WiFi devices in the home are dominant in quantity but the lack of standardization in certain layers of the OSI (Open System Interconnection) model makes it difficult to manage them. For example, while the physical layer has definitions of the different WiFi standards, the antenna gain or power are not defined, which makes it difficult to harmonize the user experience.
In Latin America, the characteristics of the materials that make up the buildings, such as brick walls, impose additional challenges. According to a study conducted by Arris in the region, 79% of people live in apartments and 21% in houses, and 77% are homes with more than three rooms. This means that in order to get to the third room, assuming they are linearly located, both 2.4Ghz and 5Ghz home WiFi networks have a very weak signal in the third room. Consequently, the wired connection speed that reaches the house is no longer perceived with quality by the user connected via a wireless device. To this it is added that home connectivity prices in Latin America are high in relation to the purchasing power of the population; and for all this it is relevant to make it possible to manage the home WiFi network quality.

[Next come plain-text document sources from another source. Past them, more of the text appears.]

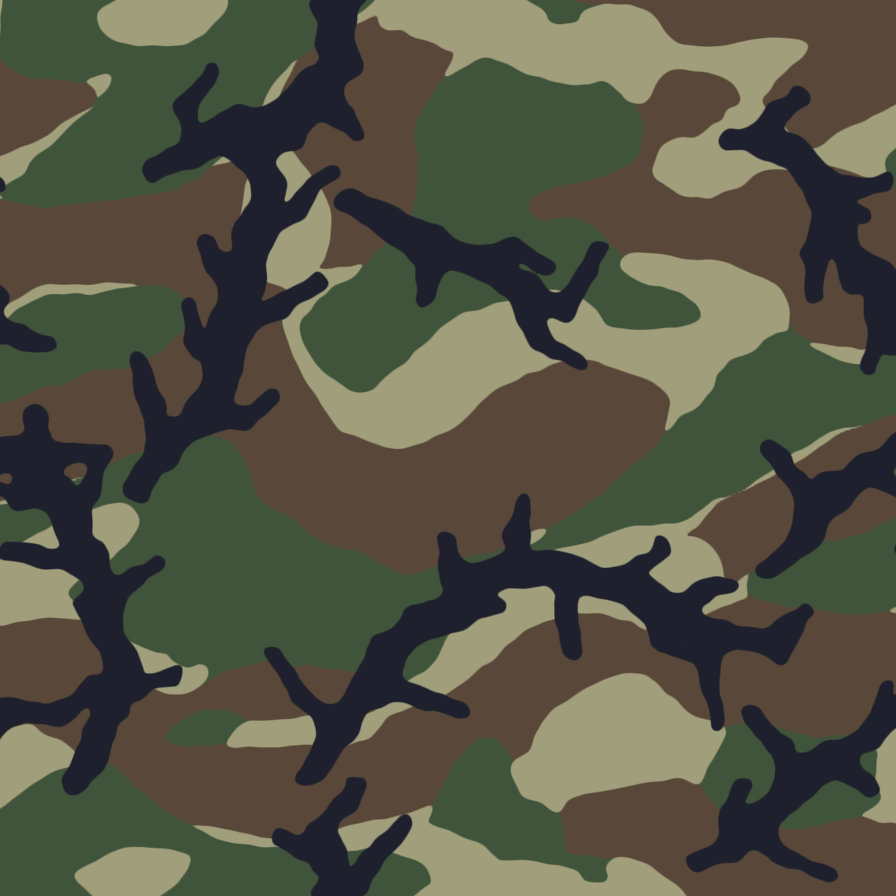
Give the GLSL for this pattern, as a Shadertoy shader.

```glsl
// Woodland camouflage: brown and green ground, tan blotches, dark branching limbs.
#define TILT 0.25            // rise of the streaks towards the right
#define GREEN_LEVEL 0.15     // higher means less green
#define TAN_LEVEL 0.68       // higher means less tan
#define FINGERS 1.0          // strength of thin tan fingers
#define TREES 3              // limbs per row and column
#define STEP_LENGTH 0.05
#define TRUNK_RADIUS 0.0185
#define TWIG_RADIUS 0.0105
#define TWIG_CHANCE 0.85
#define JOINT_BLEND 0.014
#define EDGE 0.9             // edge softness

const vec3 BROWN = vec3(0.350, 0.280, 0.222);
const vec3 GREEN = vec3(0.248, 0.330, 0.228);
const vec3 TAN   = vec3(0.632, 0.622, 0.482);
const vec3 DARK  = vec3(0.118, 0.130, 0.175);

float hash(vec2 p) {
    vec3 h = fract(p.xyx * 0.1031);
    h += dot(h, h.yzx + 33.33);
    return fract((h.x + h.y) * h.z);
}

float valueNoise(vec2 p) {
    vec2 cell = floor(p), f = fract(p);
    f = f * f * (3.0 - 2.0 * f);
    vec2 e = vec2(1.0, 0.0);
    return mix(mix(hash(cell), hash(cell + e.xy), f.x),
               mix(hash(cell + e.yx), hash(cell + e.xx), f.x), f.y);
}

vec2 wobble(vec2 p, float frequency) {
    p *= frequency;
    return 2.0 * vec2(valueNoise(p + 11.0), valueNoise(p + 57.0)) - 1.0;
}

// Tileable sum of waves with mean 0 and deviation 1, so levels set area shares.
float blotches(vec2 p, vec2 band, float seed) {
    float sum = 0.0, power = 0.0;
    for (int x = 0; x <= 8; x++)
    for (int y = -10; y <= 10; y++) {
        if (x == 0 && y <= 0) continue;
        vec2 wave = vec2(x, y);
        vec2 q = vec2(wave.x + TILT * wave.y, wave.y) / band;
        float r2 = dot(q, q);
        float amplitude = r2 * exp(-r2);
        sum += amplitude * cos(6.28319 * (dot(wave, p) + hash(wave + seed)));
        power += 0.5 * amplitude * amplitude;
    }
    return sum * inversesqrt(power);
}

// Tapered capsule from a along b, repeated on the unit tile.
float capsule(vec2 p, vec2 a, vec2 b, float r0, float r1) {
    vec2 q = p - a;
    q -= floor(q + 0.5);
    float h = clamp(dot(q, b) / dot(b, b), 0.0, 1.0);
    return length(q - b * h) - mix(r0, r1, h);
}

float smoothMin(float a, float b) {
    float h = max(JOINT_BLEND - abs(a - b), 0.0) / JOINT_BLEND;
    return min(a, b) - 0.25 * h * h * JOINT_BLEND;
}

vec2 heading(float angle) { return vec2(cos(angle), sin(angle)); }

// Each limb is a wandering trunk with bent twigs on alternating sides.
float limbs(vec2 p) {
    float d = 1.0;
    for (int i = 0; i < TREES * TREES; i++) {
        float id = float(i) * 17.0 + 5.0;
        vec2 cell = vec2(i % TREES, i / TREES);
        vec2 jitter = vec2(hash(vec2(id, 1.0)), hash(vec2(id, 2.0)));
        vec2 joint = (cell + 0.6 * jitter) / float(TREES);
        float angle = mix(-0.4, 1.1, hash(vec2(id, 3.0)));
        float curl = 0.6 * (hash(vec2(id, 4.0)) - 0.5);
        int steps = 4 + int(5.0 * hash(vec2(id, 5.0)));
        for (int s = 0; s < steps; s++) {
            vec2 key = vec2(id, 10.0 + 7.0 * float(s));
            float along = float(s) / float(steps);
            float taper = 1.0 - abs(2.0 * along - 0.7);
            float radius = mix(TWIG_RADIUS, TRUNK_RADIUS, clamp(taper + 0.25, 0.0, 1.0));
            angle += curl + 0.9 * (hash(key) - 0.5);
            vec2 trunk = heading(angle) * STEP_LENGTH * mix(0.7, 1.3, hash(key + 0.3));
            d = smoothMin(d, capsule(p, joint, trunk, radius, radius));
            joint += trunk;
            if (hash(key + 1.7) > TWIG_CHANCE) continue;
            float side = s % 2 == 0 ? 1.0 : -1.0;
            float lean = angle + side * mix(0.7, 1.4, hash(key + 2.1));
            float reach = mix(0.025, 0.055, hash(key + 3.9));
            vec2 twig = heading(lean) * reach;
            vec2 tip = heading(lean - side * mix(-0.4, 0.9, hash(key + 4.6))) * reach;
            d = smoothMin(d, capsule(p, joint, twig, radius, TWIG_RADIUS));
            d = smoothMin(d, capsule(p, joint + twig, tip, TWIG_RADIUS, TWIG_RADIUS * 0.95));
        }
    }
    return d;
}

float cover(float field) {
    float width = EDGE * max(fwidth(field), 1e-6);
    return smoothstep(-width, width, field);
}

void mainImage(out vec4 fragColor, in vec2 fragCoord) {
    vec2 uv = fragCoord / iResolution.y;
    vec2 ragged = 0.008 * wobble(uv, 20.0) + 0.0022 * wobble(uv, 58.0);
    vec2 bent = uv + 0.05 * wobble(uv, 4.5) + ragged;

    // Tan fingers creep along the border of green and brown.
    float ground = blotches(bent, vec2(1.9, 3.7), 3.0) - GREEN_LEVEL;
    float finger = FINGERS * (exp(-8.0 * ground * ground) - 0.243);
    float pale = blotches(bent, vec2(2.4, 4.0), 41.0) + finger - TAN_LEVEL;

    vec2 knobbly = uv + 0.008 * wobble(uv, 13.0) + 0.0045 * wobble(uv, 34.0)
                      + 0.0015 * wobble(uv, 75.0);
    float limb = -limbs(knobbly);

    vec3 color = mix(BROWN, GREEN, cover(ground));
    color = mix(color, TAN, cover(pale));
    color = mix(color, DARK, cover(limb));
    fragColor = vec4(color, 1.0);
}
```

Arris solution. During this year, Arris launched two gateways (NVG578 and NVG558) to provide high-speed WiFi connectivity and solve standard issues. They have options to offer the 802.11ac standard and update it to 802.11ax in configurations having two and three built-in frequency bands. The NVG578 gateway is designed to support triple play services by integrating technologies that can include 4GLTE and 3.5Ghz (CBRS in the United States), as well as eventually support future equipment in 5G. The NVG 578 equipment optionally incorporates radio support for IoT.
Complementarily, under Arris Home Assure line, the manufacturer announced its Wireless Extender in early August 2018 under the Easy Mesh standard, the first WiFi extender certified by the WiFi Allliance. The objective is to amplify 1Gbps speed distances when used with other devices certified by the standard.
These solutions allow an easy configuration for the home user and network management functionalities such as, for example, turning off the Wi-Fi network at a certain time.
Consulted on the necessary investments to move towards this type of home networks, Ramos indicated that if each case is different, for the cable operator the main benefit is savings in time and costs. Something that would be drastically reduced would be calls to call centers for network management issues. They are, according to Ramos, solutions that allow savings and repay in the short term. To the point that the medium-long-term trend for all providers is to move towards the "WiFi carrier grade" at the home.